◆ Exercise:
Report every line of the records that includes the word "teal".
(Data to use)
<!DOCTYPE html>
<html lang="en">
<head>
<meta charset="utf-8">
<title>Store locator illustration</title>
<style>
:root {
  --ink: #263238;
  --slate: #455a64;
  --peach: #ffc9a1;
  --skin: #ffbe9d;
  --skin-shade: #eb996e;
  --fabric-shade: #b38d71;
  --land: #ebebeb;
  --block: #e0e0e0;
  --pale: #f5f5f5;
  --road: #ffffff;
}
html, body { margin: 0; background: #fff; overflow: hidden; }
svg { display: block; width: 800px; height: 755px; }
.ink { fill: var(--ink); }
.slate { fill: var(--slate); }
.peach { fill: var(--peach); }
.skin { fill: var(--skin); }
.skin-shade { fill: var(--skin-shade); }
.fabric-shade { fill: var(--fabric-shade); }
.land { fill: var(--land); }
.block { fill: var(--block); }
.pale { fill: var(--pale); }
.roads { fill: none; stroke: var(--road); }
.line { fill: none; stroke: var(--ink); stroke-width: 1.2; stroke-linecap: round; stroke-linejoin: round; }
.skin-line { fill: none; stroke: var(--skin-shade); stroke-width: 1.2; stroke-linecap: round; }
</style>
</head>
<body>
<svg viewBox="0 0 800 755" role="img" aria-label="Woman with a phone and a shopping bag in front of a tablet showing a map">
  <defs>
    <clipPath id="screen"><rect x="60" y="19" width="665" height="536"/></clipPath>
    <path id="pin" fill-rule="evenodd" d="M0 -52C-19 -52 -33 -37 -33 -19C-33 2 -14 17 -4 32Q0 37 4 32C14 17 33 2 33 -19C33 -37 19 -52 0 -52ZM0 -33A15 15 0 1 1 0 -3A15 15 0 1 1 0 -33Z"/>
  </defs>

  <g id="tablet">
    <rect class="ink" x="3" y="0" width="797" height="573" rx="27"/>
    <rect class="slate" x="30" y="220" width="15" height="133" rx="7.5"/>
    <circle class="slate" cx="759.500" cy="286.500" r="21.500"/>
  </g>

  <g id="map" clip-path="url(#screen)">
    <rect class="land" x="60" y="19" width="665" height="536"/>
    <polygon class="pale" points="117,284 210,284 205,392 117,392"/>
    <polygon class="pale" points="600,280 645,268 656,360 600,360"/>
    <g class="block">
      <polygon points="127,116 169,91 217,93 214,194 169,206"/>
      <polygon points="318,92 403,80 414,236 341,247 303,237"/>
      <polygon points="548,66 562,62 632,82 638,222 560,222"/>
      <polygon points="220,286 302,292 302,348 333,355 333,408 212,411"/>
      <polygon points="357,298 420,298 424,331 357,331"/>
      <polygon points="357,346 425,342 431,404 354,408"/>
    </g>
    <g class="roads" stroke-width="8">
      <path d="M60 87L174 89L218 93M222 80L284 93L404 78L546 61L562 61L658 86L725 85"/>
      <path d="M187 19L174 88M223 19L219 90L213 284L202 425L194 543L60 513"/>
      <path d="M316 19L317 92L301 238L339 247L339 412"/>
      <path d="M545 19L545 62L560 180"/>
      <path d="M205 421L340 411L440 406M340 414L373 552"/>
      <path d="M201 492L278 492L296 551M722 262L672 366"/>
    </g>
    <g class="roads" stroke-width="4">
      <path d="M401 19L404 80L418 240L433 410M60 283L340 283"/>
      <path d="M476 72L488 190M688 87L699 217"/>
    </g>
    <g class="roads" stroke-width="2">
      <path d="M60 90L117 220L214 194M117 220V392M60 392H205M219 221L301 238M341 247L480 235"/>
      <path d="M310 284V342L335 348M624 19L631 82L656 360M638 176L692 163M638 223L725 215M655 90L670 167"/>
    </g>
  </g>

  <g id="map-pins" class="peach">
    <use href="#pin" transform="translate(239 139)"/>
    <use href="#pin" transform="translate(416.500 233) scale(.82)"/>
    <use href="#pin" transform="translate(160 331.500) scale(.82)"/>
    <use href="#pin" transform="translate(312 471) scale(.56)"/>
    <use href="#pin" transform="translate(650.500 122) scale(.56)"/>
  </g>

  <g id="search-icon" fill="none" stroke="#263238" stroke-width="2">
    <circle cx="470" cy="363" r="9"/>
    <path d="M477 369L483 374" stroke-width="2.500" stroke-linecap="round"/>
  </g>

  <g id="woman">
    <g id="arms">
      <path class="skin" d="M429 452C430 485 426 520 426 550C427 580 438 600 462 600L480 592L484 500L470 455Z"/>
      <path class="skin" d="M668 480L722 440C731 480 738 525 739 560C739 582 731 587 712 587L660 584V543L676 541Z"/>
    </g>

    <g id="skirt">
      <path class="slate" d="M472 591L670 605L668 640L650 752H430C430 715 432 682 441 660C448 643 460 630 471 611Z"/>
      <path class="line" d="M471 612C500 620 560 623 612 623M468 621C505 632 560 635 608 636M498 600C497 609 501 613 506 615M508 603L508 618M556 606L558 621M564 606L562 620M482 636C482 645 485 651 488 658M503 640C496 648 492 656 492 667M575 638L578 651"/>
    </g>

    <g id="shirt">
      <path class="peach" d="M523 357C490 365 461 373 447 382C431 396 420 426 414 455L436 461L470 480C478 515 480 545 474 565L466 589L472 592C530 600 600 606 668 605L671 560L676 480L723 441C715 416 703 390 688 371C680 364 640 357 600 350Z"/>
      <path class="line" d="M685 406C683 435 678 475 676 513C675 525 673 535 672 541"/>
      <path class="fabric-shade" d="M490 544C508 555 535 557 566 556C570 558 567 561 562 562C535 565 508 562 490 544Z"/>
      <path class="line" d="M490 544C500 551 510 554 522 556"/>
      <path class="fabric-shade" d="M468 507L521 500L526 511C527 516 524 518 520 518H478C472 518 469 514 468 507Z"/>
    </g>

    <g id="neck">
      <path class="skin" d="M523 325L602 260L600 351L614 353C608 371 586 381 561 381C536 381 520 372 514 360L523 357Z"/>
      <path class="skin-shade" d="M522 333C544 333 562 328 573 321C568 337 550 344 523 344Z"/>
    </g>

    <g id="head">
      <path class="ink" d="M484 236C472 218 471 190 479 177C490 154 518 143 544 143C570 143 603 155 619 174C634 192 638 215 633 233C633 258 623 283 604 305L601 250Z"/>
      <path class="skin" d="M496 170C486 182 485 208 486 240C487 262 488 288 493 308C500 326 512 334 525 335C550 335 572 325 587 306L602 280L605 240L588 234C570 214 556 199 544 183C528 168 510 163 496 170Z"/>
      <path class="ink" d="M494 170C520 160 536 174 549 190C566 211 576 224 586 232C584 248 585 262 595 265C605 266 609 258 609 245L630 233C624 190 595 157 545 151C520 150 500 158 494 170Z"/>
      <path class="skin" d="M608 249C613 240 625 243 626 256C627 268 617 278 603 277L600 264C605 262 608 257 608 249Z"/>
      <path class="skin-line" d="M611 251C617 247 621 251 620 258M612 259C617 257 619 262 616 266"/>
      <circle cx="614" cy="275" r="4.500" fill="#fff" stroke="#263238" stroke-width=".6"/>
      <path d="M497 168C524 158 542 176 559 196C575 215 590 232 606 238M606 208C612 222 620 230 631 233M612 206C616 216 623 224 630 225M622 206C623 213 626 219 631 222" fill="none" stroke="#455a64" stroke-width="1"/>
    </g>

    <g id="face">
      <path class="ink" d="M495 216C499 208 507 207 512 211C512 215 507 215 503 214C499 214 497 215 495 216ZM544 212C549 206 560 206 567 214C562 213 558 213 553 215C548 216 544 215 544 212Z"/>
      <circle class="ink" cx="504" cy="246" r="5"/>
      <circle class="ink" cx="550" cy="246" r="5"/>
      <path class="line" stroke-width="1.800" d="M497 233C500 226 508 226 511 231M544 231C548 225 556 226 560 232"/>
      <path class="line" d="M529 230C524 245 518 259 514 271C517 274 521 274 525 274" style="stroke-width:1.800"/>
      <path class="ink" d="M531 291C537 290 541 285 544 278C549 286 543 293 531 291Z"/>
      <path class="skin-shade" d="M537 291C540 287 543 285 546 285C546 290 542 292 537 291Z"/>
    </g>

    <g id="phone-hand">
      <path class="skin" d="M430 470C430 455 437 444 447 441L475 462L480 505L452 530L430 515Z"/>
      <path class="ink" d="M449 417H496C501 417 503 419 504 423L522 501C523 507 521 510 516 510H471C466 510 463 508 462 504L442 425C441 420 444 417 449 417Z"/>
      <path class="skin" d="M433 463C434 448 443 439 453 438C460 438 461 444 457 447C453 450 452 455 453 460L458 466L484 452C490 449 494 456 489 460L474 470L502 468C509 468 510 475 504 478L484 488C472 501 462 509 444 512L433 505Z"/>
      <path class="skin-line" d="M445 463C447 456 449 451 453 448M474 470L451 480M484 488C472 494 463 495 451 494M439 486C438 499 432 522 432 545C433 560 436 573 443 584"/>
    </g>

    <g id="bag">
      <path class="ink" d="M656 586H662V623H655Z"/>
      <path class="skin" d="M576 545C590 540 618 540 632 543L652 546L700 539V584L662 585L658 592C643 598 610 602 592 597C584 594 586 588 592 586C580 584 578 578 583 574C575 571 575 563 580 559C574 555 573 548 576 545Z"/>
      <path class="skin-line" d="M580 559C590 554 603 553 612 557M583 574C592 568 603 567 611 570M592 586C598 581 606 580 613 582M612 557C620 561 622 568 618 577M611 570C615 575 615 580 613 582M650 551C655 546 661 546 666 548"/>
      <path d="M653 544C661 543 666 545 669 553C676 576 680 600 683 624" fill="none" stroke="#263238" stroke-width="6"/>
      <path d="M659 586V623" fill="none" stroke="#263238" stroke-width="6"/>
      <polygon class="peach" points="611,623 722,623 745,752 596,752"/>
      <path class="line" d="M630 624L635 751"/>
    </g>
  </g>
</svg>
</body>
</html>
(End Data to use)
(Data to use)
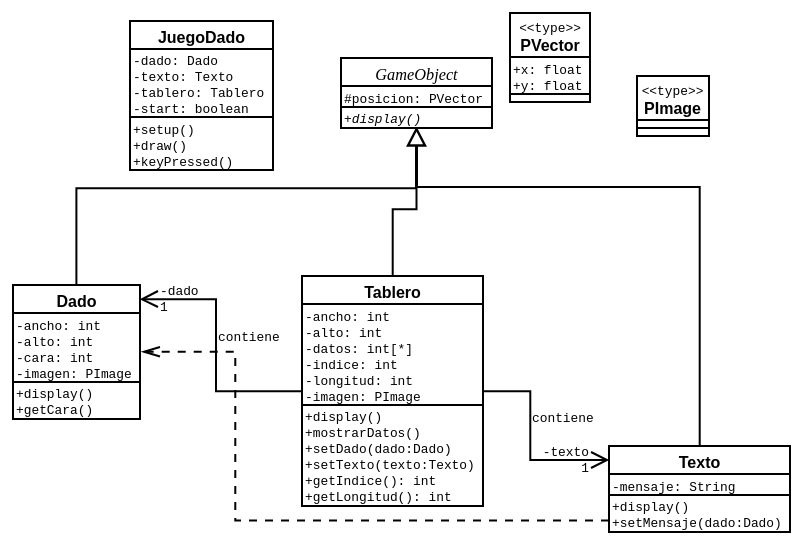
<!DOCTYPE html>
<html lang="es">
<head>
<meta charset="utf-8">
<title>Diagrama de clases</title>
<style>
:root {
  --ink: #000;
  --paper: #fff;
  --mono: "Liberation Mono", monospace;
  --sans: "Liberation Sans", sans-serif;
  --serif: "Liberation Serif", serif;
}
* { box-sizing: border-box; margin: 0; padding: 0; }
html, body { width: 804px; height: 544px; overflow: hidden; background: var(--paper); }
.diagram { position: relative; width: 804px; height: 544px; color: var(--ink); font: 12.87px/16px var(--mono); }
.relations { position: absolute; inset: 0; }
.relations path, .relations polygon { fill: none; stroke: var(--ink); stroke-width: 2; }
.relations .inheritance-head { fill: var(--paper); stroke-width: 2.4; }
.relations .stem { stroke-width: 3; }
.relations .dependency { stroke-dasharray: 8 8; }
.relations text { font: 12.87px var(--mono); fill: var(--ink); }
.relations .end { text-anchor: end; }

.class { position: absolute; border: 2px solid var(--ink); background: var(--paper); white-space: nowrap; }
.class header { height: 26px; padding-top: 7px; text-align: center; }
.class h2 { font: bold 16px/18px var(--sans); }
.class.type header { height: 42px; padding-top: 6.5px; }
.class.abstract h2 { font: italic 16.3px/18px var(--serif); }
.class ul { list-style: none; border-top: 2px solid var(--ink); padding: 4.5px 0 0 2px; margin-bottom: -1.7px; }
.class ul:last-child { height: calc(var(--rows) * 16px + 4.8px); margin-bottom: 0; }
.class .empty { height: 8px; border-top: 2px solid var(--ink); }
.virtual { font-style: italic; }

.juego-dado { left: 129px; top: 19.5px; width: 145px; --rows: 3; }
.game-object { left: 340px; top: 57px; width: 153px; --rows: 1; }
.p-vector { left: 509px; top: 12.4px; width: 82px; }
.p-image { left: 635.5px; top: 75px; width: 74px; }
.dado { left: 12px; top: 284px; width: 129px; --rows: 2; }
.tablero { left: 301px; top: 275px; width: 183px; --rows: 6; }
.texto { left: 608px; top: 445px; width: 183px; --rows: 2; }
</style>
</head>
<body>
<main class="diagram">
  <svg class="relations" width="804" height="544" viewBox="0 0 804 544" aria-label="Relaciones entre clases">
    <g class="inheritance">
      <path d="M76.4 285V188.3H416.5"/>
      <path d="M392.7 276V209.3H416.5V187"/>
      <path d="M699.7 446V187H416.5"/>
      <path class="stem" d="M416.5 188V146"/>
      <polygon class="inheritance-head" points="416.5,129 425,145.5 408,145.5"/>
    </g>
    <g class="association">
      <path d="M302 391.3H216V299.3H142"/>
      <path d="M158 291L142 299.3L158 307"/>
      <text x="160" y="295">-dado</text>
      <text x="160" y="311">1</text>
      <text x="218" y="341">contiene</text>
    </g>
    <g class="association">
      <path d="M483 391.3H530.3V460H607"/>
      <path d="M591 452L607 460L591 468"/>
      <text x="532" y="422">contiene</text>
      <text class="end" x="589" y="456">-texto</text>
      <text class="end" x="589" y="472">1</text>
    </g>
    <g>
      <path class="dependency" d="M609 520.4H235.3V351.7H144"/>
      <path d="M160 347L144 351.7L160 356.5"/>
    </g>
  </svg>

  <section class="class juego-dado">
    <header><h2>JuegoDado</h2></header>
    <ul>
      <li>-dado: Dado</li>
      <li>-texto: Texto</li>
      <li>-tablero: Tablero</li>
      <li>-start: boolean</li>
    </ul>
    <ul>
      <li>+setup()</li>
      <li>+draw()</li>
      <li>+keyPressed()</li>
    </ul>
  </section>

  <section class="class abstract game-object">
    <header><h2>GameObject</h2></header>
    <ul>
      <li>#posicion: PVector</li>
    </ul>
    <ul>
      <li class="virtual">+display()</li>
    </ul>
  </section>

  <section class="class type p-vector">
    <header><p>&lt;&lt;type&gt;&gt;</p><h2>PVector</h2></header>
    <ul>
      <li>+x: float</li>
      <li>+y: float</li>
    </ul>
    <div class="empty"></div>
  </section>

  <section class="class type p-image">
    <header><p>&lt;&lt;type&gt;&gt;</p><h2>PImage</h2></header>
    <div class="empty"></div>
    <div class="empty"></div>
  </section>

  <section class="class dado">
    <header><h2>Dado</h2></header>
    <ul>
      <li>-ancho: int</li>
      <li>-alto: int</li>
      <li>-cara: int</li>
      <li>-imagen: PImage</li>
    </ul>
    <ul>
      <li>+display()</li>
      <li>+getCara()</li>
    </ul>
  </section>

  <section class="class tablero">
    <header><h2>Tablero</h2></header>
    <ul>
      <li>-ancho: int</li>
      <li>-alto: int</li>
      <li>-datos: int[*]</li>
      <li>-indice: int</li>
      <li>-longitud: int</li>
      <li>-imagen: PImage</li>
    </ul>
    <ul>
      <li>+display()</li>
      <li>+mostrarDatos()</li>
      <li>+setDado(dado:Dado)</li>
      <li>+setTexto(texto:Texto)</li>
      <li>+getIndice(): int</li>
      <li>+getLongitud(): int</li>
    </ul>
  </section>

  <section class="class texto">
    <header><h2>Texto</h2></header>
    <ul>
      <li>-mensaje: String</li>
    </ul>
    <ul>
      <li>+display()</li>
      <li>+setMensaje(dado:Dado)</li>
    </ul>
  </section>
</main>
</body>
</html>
(End Data to use)
(Data to use)
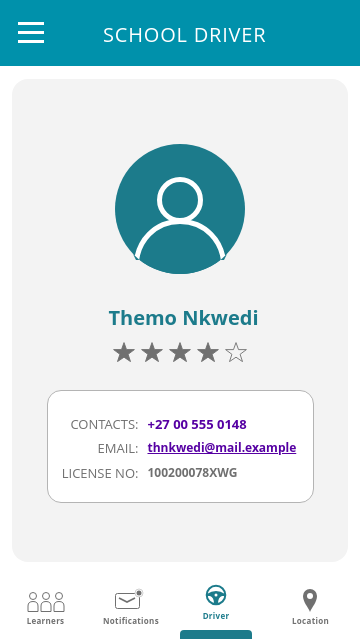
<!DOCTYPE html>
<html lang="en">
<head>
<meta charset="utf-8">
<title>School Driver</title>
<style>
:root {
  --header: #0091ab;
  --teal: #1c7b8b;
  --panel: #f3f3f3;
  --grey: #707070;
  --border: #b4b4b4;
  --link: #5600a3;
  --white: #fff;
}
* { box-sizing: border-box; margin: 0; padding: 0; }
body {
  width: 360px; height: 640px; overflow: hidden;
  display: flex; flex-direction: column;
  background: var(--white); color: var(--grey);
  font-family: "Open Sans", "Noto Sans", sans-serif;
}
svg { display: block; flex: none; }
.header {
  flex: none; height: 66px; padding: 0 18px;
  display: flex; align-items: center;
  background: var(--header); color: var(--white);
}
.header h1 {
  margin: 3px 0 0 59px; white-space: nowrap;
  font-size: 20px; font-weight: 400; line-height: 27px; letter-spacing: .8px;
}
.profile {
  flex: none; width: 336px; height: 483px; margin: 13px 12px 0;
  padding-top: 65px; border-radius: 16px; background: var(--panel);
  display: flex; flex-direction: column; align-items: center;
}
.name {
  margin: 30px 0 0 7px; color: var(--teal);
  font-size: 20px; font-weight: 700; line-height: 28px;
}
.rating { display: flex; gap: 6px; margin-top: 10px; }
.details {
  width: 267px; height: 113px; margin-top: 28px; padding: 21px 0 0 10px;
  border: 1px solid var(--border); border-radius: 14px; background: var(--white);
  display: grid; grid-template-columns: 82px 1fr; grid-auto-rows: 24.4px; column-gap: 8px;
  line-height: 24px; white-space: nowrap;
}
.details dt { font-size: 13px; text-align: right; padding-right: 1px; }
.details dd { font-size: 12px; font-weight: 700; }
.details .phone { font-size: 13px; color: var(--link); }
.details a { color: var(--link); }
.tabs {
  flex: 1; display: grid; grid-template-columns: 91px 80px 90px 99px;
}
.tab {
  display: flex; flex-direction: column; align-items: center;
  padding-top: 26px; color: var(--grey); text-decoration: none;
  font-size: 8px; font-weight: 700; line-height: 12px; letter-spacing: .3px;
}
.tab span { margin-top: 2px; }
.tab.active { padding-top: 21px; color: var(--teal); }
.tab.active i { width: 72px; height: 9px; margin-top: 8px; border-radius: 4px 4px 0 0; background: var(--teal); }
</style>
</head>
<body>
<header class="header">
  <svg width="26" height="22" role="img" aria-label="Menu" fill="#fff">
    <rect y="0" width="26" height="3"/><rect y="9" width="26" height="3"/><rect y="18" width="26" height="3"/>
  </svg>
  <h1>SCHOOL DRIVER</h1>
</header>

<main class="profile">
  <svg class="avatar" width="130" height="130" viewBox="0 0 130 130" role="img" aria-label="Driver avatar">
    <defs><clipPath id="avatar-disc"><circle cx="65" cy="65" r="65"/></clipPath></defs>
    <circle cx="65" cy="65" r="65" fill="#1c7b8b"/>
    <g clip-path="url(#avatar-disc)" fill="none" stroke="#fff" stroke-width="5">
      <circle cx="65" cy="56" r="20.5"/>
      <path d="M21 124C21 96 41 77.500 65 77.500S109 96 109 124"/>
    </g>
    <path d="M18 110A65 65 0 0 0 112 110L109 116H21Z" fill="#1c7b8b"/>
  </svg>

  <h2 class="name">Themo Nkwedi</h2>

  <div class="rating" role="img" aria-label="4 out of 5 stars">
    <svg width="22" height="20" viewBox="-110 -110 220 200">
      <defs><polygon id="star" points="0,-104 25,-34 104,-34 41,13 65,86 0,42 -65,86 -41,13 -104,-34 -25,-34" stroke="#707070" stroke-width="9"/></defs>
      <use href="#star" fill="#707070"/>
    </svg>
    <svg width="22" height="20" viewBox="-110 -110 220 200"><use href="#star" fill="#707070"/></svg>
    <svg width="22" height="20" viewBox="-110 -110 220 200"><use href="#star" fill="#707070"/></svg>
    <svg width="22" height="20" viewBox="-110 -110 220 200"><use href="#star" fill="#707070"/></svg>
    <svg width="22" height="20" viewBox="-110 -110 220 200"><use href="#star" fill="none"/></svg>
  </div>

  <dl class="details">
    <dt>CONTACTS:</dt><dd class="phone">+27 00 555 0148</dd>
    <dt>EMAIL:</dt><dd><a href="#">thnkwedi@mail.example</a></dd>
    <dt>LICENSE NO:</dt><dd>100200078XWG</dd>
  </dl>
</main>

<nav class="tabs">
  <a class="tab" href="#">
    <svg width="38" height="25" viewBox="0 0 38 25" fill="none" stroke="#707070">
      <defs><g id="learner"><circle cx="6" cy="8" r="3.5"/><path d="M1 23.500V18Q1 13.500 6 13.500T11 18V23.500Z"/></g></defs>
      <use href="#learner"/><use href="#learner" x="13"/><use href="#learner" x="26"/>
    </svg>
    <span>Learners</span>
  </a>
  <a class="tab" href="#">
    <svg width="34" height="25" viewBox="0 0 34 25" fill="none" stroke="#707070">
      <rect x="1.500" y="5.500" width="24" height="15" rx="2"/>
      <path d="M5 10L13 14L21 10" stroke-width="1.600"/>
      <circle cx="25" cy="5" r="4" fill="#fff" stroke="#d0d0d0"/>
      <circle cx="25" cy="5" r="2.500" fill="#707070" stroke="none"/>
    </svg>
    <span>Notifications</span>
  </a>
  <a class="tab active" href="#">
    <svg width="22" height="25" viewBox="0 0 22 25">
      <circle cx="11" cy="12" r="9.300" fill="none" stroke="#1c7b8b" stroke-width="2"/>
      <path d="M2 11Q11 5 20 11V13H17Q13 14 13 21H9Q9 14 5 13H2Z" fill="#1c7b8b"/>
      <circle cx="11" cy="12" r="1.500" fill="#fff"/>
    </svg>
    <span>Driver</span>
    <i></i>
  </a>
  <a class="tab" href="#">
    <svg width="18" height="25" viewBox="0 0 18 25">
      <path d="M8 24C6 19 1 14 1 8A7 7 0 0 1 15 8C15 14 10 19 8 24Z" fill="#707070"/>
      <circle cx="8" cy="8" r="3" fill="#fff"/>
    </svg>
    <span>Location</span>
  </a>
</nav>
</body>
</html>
(End Data to use)
◆ Expected answer:
  --teal: #1c7b8b;
  margin: 30px 0 0 7px; color: var(--teal);
.tab.active { padding-top: 21px; color: var(--teal); }
.tab.active i { width: 72px; height: 9px; margin-top: 8px; border-radius: 4px 4px 0 0; background: var(--teal); }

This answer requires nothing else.